It can be hard to be rid of wounds. Many physical ones heal with scars, though the deeper body ones may not heal well. For most of us, the emotional and spiritual wounds are the ones with deep and lasting effects. These are the ones that can hold us back; they can also be the ones that drive us forward. When our loved ones are wounded, often our response is heightened due to our desire to protect them and our subsequent failure to do so. We, then, may react toward them in ways that may seem unwise or over the top.
Elisha’s response to Joram (or Jehoram) may have been a bit harsh. Elisha was the spiritual son of Elijah as the inheritor of the prophetic position. Joram was the son of Ahab. Elijah and Ahab had a poor relationship. Horrible relationship might be more appropriate. Elijah lived much of his life in fear of Ahab. That likely deeply affected Elisha’s response to Joram. Even prophetic people are human.
Although it often seems impossible to live beyond our pains or the pains of our loved ones, we are still called to do it. Will we fail? More often than not. Yet, often it is only through the striving to move beyond the pain that we can begin to heal and gain new perspectives.
We bring our hurts with us everywhere we go, including church. In fact, one of the biggest reasons people leave a church (or the church or the faith) is because people at church hurt them. The reality is that the church proportionally contains as many hurt people as the world…100%. How we deal with the hurts should be what separates Christian behavior from the world’s behavior.
We should be honest…Christian behavior in this regard is often worse than the world’s. The world has put systems into place to mitigate some of it. It still misses a lot of it. Across the denominational landscape (i.e., in no way limited to a single tradition or denomination), the church has done a horrible job.
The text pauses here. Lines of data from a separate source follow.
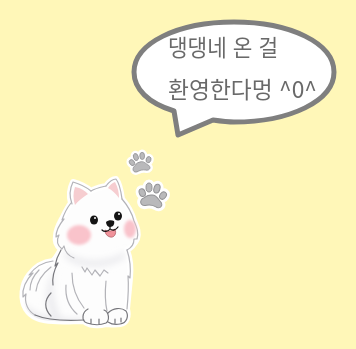
<!DOCTYPE html>
<html lang="ko">
<head>
<meta charset="utf-8">
<title>환영 인사</title>
<style>
:root {
  --butter: #fff7b8;
  --white: #ffffff;
  --bubble-line: #7f7f7f;
  --lettering: #696969;
  --fur: #fdfdfd;
  --fur-shade: #ededf0;
  --fur-line: #b3b3b8;
  --fur-line-dark: #77777c;
  --ear: #f6cdd0;
  --cheek: #f9c3cb;
  --ink: #141414;
  --tongue: #f0929a;
  --paw: #b9b9bb;
  --paw-line: #929295;
}
html, body { margin: 0; background: var(--butter); overflow: hidden; }
.greeting { display: block; width: 356px; height: 349px; background: var(--butter); }
.bubble { fill: var(--white); stroke: var(--bubble-line); stroke-width: 5; stroke-linejoin: round; }
.message { fill: var(--lettering); font: 400 23px "Noto Sans CJK KR", sans-serif; }
.paw { fill: var(--paw); stroke: var(--paw-line); stroke-width: 1; }
.sticker-edge { fill: var(--white); stroke: var(--white); stroke-width: 7; stroke-linejoin: round; }
.silhouette { fill: var(--fur); stroke: var(--white); stroke-width: 6; stroke-linejoin: round; }
.fur-line { fill: none; stroke: var(--fur-line); stroke-width: 1.2; stroke-linecap: round; stroke-linejoin: round; }
.fur-line-dark { stroke: var(--fur-line-dark); }
.shade { fill: var(--fur-shade); }
.ear { fill: var(--ear); }
.cheek { fill: var(--cheek); }
.ink { fill: var(--ink); }
.mouth { fill: none; stroke: var(--ink); stroke-width: 1.2; stroke-linecap: round; }
.tongue { fill: var(--tongue); stroke: #a8565f; stroke-width: .7; }
</style>
</head>
<body>
<svg class="greeting" viewBox="0 0 356 349" role="img" aria-label="말풍선으로 인사하는 하얀 강아지">
  <defs>
    <g id="paw-print">
      <path d="M0 0C5 -1 7 4 10 6C13 10 9 13 5 11C2 10 -1 10 -4 11C-9 13 -12 9 -9 5C-6 3 -5 0 0 0Z"/>
      <ellipse cx="-10" cy="-1" rx="3" ry="4" transform="rotate(-28 -10 -1)"/>
      <ellipse cx="-4" cy="-7" rx="3" ry="4.5" transform="rotate(-8 -4 -7)"/>
      <ellipse cx="4" cy="-7" rx="3" ry="4.5" transform="rotate(8 4 -7)"/>
      <ellipse cx="11" cy="-1" rx="3" ry="4" transform="rotate(28 11 -1)"/>
    </g>
    <path id="dog-outline" d="M73 182C80 184 86 187 91 191C96 188 102 187 106 186C109 182 113 179 116 179C120 184 121 192 122 199C128 206 132 213 134 221C137 228 139 233 137 239C134 245 131 248 127 250C130 258 131 268 130 278C129 289 128 299 127 309C129 316 127 323 120 324C114 325 109 324 106 324C99 326 88 326 84 321C74 321 63 322 53 321C41 321 31 317 26 309C20 299 22 284 29 275C35 267 43 262 53 261C57 257 59 253 61 249C57 246 55 241 56 236C56 229 60 223 63 217C66 211 68 207 71 203C69 196 70 188 73 182Z"/>
    <filter id="soft-blush" x="-40%" y="-40%" width="180%" height="180%"><feGaussianBlur stdDeviation="1.8"/></filter>
    <filter id="soft-shade" x="-40%" y="-40%" width="180%" height="180%"><feGaussianBlur stdDeviation="3"/></filter>
    <clipPath id="inside-dog"><use href="#dog-outline"/></clipPath>
  </defs>

  <g id="speech-bubble">
    <path class="bubble" d="M174 111C148 103 134 89 134 72C134 43 178 22 234 22C290 22 334 43 334 72C334 101 290 122 234 122C227 122 220 121 213 120L178 135Z"/>
    <text class="message">
      <tspan x="168" y="56" textLength="110" lengthAdjust="spacingAndGlyphs">댕댕네 온 걸</tspan>
      <tspan x="168" y="98" textLength="149" lengthAdjust="spacingAndGlyphs">환영한다멍 ^0^</tspan>
    </text>
  </g>

  <g id="paw-prints">
    <g transform="translate(140 162) rotate(-10) scale(.8)">
      <use class="sticker-edge" href="#paw-print"/>
      <use class="paw" href="#paw-print"/>
    </g>
    <g transform="translate(152 195) rotate(8)">
      <use class="sticker-edge" href="#paw-print"/>
      <use class="paw" href="#paw-print"/>
    </g>
  </g>

  <g id="dog">
    <use class="silhouette" href="#dog-outline"/>
    <g id="fur-shading" clip-path="url(#inside-dog)" filter="url(#soft-shade)">
      <path class="shade" d="M62 249C78 262 104 264 126 251L124 259C106 270 82 270 66 259Z"/>
      <path class="shade" d="M56 268C50 284 54 304 62 318L54 320C43 304 44 282 56 268Z"/>
      <path class="shade" d="M23 300C30 314 52 319 84 318V326H28Z"/>
    </g>
    <g id="ears">
      <path class="ear" d="M75 187C81 188 85 191 88 194C83 197 78 201 75 205C73 199 73 193 75 187Z"/>
      <path class="ear" d="M115 182C118 187 119 193 119 198C116 194 112 190 108 188C110 185 112 183 115 182Z"/>
      <path class="fur-line" d="M72 204C69 196 70 188 73 182C80 184 86 187 91 191"/>
      <path class="fur-line" d="M106 186C109 182 113 179 116 179C120 184 121 192 122 199"/>
    </g>
    <g id="fur-lines">
      <path class="fur-line" d="M91 191C96 188 102 187 106 186M71 203C67 208 64 214 62 220L64 219C59 225 56 231 56 237L59 235C56 241 58 246 62 249L64 246C65 252 69 256 74 258"/>
      <path class="fur-line" d="M122 199C128 206 132 213 134 221C137 228 139 233 137 239L134 239C134 244 131 248 127 250"/>
      <path class="fur-line fur-line-dark" d="M61 250C58 255 56 260 55 266L58 263C54 270 52 277 53 285"/>
      <path class="fur-line" d="M53 261C43 262 35 267 29 275L33 273C26 280 22 288 23 297L26 294C24 303 28 311 35 315M39 270C33 276 30 283 30 290M51 267C42 274 37 282 36 291"/>
      <path class="fur-line fur-line-dark" d="M35 315C49 321 66 321 84 320M51 293C44 300 44 309 51 316"/>
      <path class="fur-line" d="M127 250C130 259 131 268 130 278L128 276C129 289 128 299 127 309M82 267L85 272L87 268L92 275L95 270L100 276L104 270L108 273M72 273C72 285 76 298 84 308M106 281C105 291 105 302 107 311M66 285C65 297 69 307 77 314"/>
    </g>
    <g id="front-paws">
      <path class="fur-line fur-line-dark" d="M88 309C82 312 81 321 87 323C93 325 101 325 106 323C110 320 109 312 104 310M108 313C113 308 121 307 126 311C129 316 127 323 120 324C115 325 111 324 108 322M91 319V323M99 319V324M115 319V323M121 318V322"/>
    </g>
    <g id="face">
      <ellipse class="cheek" cx="79" cy="235" rx="12" ry="10" filter="url(#soft-blush)"/>
      <ellipse class="cheek" cx="130" cy="229" rx="6" ry="9" filter="url(#soft-blush)"/>
      <ellipse class="ink" cx="94" cy="220" rx="4" ry="4.5"/>
      <ellipse class="ink" cx="118" cy="216" rx="4" ry="4.5"/>
      <circle cx="95" cy="218" r="1" fill="#fff"/>
      <circle cx="119" cy="214" r="1" fill="#fff"/>
      <path class="tongue" d="M105 230C108 232 112 231 115 229C117 234 114 238 110 237C107 236 105 234 105 230Z"/>
      <path class="ink" d="M106 222C108 220 112 220 114 221C115 224 113 227 110 227C108 227 106 225 106 222Z"/>
      <path class="mouth" d="M110 226V229C108 232 104 232 102 230M110 229C113 231 116 230 118 227"/>
    </g>
  </g>
</svg>
</body>
</html>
Whether it is the burying and hiding of failures or the annihilation of the failed, the church has left a large body count in its wake.
Paul’s words to the Colossians aren’t just to a “church”, it is to individuals. One of the biggest mistakes we in/of the church make is thinking in institutional terms, rather than individual terms. This is very peculiar as the primary Western expression of Christianity is all about individual salvation, individual sin (for repentance and salvation). Yet, we are quick to move to an institutional framework when it (even just) might require us to deal with the failures of another.
There is a huge piece of personal responsibility. There is a huge piece of institutional responsibility. Institutions are made of individuals, so it still comes down to individuals. How we are formed by each other and the Scriptures will play a significant part of how we deal with things. Though, the hardest part is not running away every time, and yet—after doing the hard work—there is a time to leave.
The peace of one body is hard to achieve. Paul commends sing psalms and worship songs to one another. That “to” is interesting. Our worship songs are “to” God (as they should be as reflections of praise, adoration, and thanksgiving). It would be nice to know which songs and psalms Paul meant. It does mean though that we are to work on one another in the love of Christ. It also means, that we are to allow ourselves to be worked on, which often means our pains and hurts come out. What we do with ours and those of others may well reflect how much we really let the Holy Spirit renovate our hearts.
- What worship songs (of any era) or psalms would you think of to sing to others to help form them in the image of Christ?
- When it comes to conflict how do you deal with it at home, at work, extended family, socially, at church? How do you respond when you witness conflict at each of these places?
- How do Paul’s words affect your responses, or your future responses, to conflict?
Lord, we wrestle with one another, often out of pain. Blessed Healer, heal our hearts so that we do not hurt the hearts of others.